Android phones were affected by a bug which allowed hackers to transfer malware through NFC beaming. Google patched this Android bug last month but devices are still at risk as NFC beaming is turned on by default.
Android phones which have NFC enabled use this to transfer large files with the Android Beam file transfer feature. Android Beam will automatically copy files when two NFC-enabled devices are in close proximity. Although enabled by default, this feature notifies users of the files being copied on their smartphones.
Android Beam lets users copy APK files as well but with the usual Google prompt of installing apps from unknown sources. Users are warned of the APK file transfer along with the unknown sources alert. This bug however bypassed the warning message and showed only the normal notification for transferring files. Discovered by security researcher Y. Shafranovich (via ZDNet), this bug affected devices running on Android 8 Oreo and above.
Google lists this CVE-2019-2173 vulnerability as the most severe one in its October 2019 security update. Google explains that this vulnerability “could enable a local malicious application to bypass user interaction requirements in order to gain access to additional permissions”.

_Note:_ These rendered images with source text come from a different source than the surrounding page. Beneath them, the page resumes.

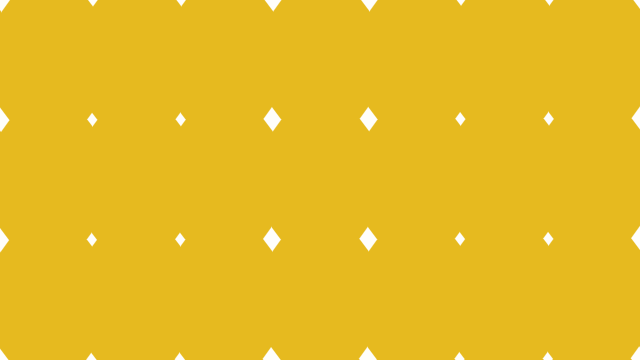
This pattern is drawn by a Shadertoy shader. Its source:

```glsl
// Rows of small and large white diamonds, paired in mirrored groups on a flat yellow ground.

// Approximate signed distance to a diamond with the given half width and half height.
float diamond(vec2 p, vec2 halfSize) {
    vec2 q = abs(p) / halfSize;
    return (q.x + q.y - 1.0) * halfSize.x * halfSize.y / length(halfSize);
}

void mainImage(out vec4 fragColor, in vec2 fragCoord) {
    vec2 uv = fragCoord / iResolution.y;

    // Slight skew of the rows and columns
    vec2 p = uv - vec2(0.0035 * (uv.y - 0.5), 0.0005 + 0.002 * uv.x);

    // Three rows per canvas height; each group spans a little over one height
    float period = 1.0225;
    float x = mod(p.x - 0.3785 + 0.5 * period, period) - 0.5 * period;
    float y = (fract(p.y * 3.0 + 0.5) - 0.5) / 3.0;

    // Small diamonds sit inside each group, large ones at its ends
    float side = x < 0.0 ? -1.0 : 1.0;
    bool large = abs(x) > 0.24;
    vec2 local = vec2(x - side * (large ? 0.3775 : 0.1227), y);
    local += 0.04 * local.yx;
    vec2 halfSize = large ? vec2(0.0248, 0.0338) : vec2(0.0142, 0.0190);

    // Smooth edge about one pixel wide
    float edge = 0.75 / iResolution.y;
    float ink = 1.0 - smoothstep(-edge, edge, diamond(local, halfSize));

    vec3 yellow = vec3(0.90, 0.73, 0.12);
    vec3 white = vec3(1.0, 0.995, 0.98);
    fragColor = vec4(mix(yellow, white, ink), 1.0);
}
```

Google has patched this bug with the October 2019 security update. Users who have an NFC-enabled device should download and install the latest security update. While Google usually rolls out security updates for Pixel devices, other brands also roll out their own versions of security updates. If you haven’t received the security update you can turn off Android Beam under NFC on your phone.